Entries shown START
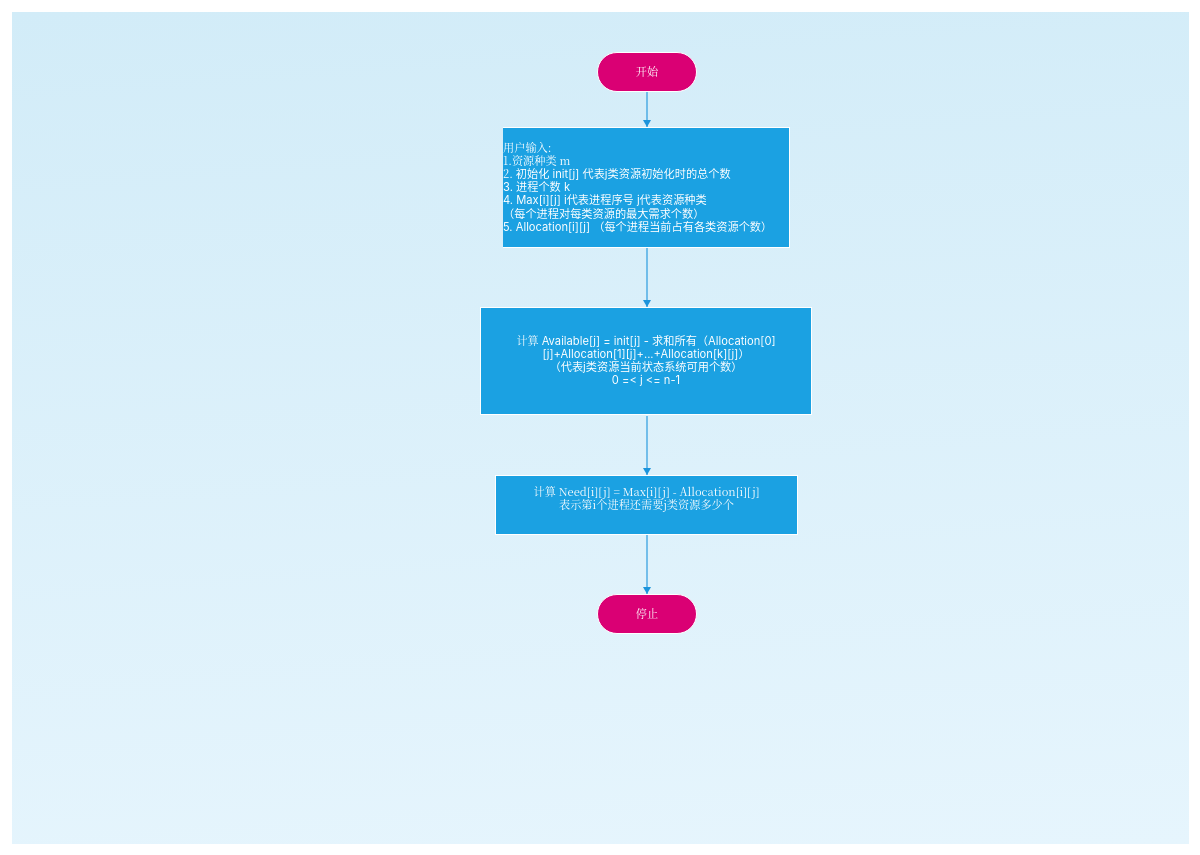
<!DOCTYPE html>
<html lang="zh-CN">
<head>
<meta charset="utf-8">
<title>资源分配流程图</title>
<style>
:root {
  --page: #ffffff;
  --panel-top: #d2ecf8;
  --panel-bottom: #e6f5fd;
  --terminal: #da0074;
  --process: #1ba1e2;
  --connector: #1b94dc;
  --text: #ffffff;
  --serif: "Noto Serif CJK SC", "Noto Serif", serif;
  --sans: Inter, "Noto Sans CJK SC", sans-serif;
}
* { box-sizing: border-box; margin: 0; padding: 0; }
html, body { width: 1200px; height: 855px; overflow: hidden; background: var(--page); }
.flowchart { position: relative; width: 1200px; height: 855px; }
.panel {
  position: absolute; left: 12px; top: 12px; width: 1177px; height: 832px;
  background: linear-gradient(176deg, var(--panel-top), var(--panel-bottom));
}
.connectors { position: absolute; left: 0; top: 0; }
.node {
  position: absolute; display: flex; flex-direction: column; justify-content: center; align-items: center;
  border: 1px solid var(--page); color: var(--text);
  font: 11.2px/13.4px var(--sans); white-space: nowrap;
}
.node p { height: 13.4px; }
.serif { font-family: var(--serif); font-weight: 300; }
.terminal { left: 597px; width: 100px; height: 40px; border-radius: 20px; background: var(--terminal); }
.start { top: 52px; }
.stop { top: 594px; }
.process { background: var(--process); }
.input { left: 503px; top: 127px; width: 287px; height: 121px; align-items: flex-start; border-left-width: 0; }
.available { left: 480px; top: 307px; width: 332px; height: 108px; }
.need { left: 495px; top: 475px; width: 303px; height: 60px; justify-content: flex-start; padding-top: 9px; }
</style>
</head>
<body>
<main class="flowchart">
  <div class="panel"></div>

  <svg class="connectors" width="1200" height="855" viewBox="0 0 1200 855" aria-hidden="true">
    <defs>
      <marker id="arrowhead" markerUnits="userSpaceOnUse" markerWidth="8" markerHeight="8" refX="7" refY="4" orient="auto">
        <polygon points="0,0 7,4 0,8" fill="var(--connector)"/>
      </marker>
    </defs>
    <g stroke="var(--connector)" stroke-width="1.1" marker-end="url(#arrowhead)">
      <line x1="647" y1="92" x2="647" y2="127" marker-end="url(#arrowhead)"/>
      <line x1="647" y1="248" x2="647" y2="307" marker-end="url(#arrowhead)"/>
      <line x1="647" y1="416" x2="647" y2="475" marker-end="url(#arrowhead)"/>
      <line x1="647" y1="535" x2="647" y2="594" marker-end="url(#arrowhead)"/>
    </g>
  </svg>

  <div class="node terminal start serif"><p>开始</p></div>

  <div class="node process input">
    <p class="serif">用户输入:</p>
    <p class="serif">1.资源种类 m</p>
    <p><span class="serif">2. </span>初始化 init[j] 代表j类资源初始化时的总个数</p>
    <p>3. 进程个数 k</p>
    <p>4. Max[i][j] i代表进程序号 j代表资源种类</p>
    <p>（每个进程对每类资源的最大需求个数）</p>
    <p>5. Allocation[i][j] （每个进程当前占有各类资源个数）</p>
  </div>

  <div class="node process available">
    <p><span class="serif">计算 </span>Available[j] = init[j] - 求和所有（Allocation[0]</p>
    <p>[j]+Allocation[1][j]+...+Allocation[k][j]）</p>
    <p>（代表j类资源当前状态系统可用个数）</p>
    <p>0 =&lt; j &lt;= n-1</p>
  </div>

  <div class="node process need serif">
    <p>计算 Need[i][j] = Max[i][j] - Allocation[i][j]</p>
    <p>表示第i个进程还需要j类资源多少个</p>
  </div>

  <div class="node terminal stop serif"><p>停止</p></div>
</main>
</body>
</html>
Entries shown END
▸ **Exercise**:
Would you restate the listing word for word without its pictures?

▸ **Answer area**:
<!DOCTYPE html>
<html lang="zh-CN">
<head>
<meta charset="utf-8">
<title>资源分配流程图</title>
<style>
:root {
  --page: #ffffff;
  --panel-top: #d2ecf8;
  --panel-bottom: #e6f5fd;
  --terminal: #da0074;
  --process: #1ba1e2;
  --connector: #1b94dc;
  --text: #ffffff;
  --serif: "Noto Serif CJK SC", "Noto Serif", serif;
  --sans: Inter, "Noto Sans CJK SC", sans-serif;
}
* { box-sizing: border-box; margin: 0; padding: 0; }
html, body { width: 1200px; height: 855px; overflow: hidden; background: var(--page); }
.flowchart { position: relative; width: 1200px; height: 855px; }
.panel {
  position: absolute; left: 12px; top: 12px; width: 1177px; height: 832px;
  background: linear-gradient(176deg, var(--panel-top), var(--panel-bottom));
}
.connectors { position: absolute; left: 0; top: 0; }
.node {
  position: absolute; display: flex; flex-direction: column; justify-content: center; align-items: center;
  border: 1px solid var(--page); color: var(--text);
  font: 11.2px/13.4px var(--sans); white-space: nowrap;
}
.node p { height: 13.4px; }
.serif { font-family: var(--serif); font-weight: 300; }
.terminal { left: 597px; width: 100px; height: 40px; border-radius: 20px; background: var(--terminal); }
.start { top: 52px; }
.stop { top: 594px; }
.process { background: var(--process); }
.input { left: 503px; top: 127px; width: 287px; height: 121px; align-items: flex-start; border-left-width: 0; }
.available { left: 480px; top: 307px; width: 332px; height: 108px; }
.need { left: 495px; top: 475px; width: 303px; height: 60px; justify-content: flex-start; padding-top: 9px; }
</style>
</head>
<body>
<main class="flowchart">
  <div class="panel"></div>

  <svg class="connectors" width="1200" height="855" viewBox="0 0 1200 855" aria-hidden="true">
    <defs>
      <marker id="arrowhead" markerUnits="userSpaceOnUse" markerWidth="8" markerHeight="8" refX="7" refY="4" orient="auto">
        <polygon points="0,0 7,4 0,8" fill="var(--connector)"/>
      </marker>
    </defs>
    <g stroke="var(--connector)" stroke-width="1.1" marker-end="url(#arrowhead)">
      <line x1="647" y1="92" x2="647" y2="127" marker-end="url(#arrowhead)"/>
      <line x1="647" y1="248" x2="647" y2="307" marker-end="url(#arrowhead)"/>
      <line x1="647" y1="416" x2="647" y2="475" marker-end="url(#arrowhead)"/>
      <line x1="647" y1="535" x2="647" y2="594" marker-end="url(#arrowhead)"/>
    </g>
  </svg>

  <div class="node terminal start serif"><p>开始</p></div>

  <div class="node process input">
    <p class="serif">用户输入:</p>
    <p class="serif">1.资源种类 m</p>
    <p><span class="serif">2. </span>初始化 init[j] 代表j类资源初始化时的总个数</p>
    <p>3. 进程个数 k</p>
    <p>4. Max[i][j] i代表进程序号 j代表资源种类</p>
    <p>（每个进程对每类资源的最大需求个数）</p>
    <p>5. Allocation[i][j] （每个进程当前占有各类资源个数）</p>
  </div>

  <div class="node process available">
    <p><span class="serif">计算 </span>Available[j] = init[j] - 求和所有（Allocation[0]</p>
    <p>[j]+Allocation[1][j]+...+Allocation[k][j]）</p>
    <p>（代表j类资源当前状态系统可用个数）</p>
    <p>0 =&lt; j &lt;= n-1</p>
  </div>

  <div class="node process need serif">
    <p>计算 Need[i][j] = Max[i][j] - Allocation[i][j]</p>
    <p>表示第i个进程还需要j类资源多少个</p>
  </div>

  <div class="node terminal stop serif"><p>停止</p></div>
</main>
</body>
</html>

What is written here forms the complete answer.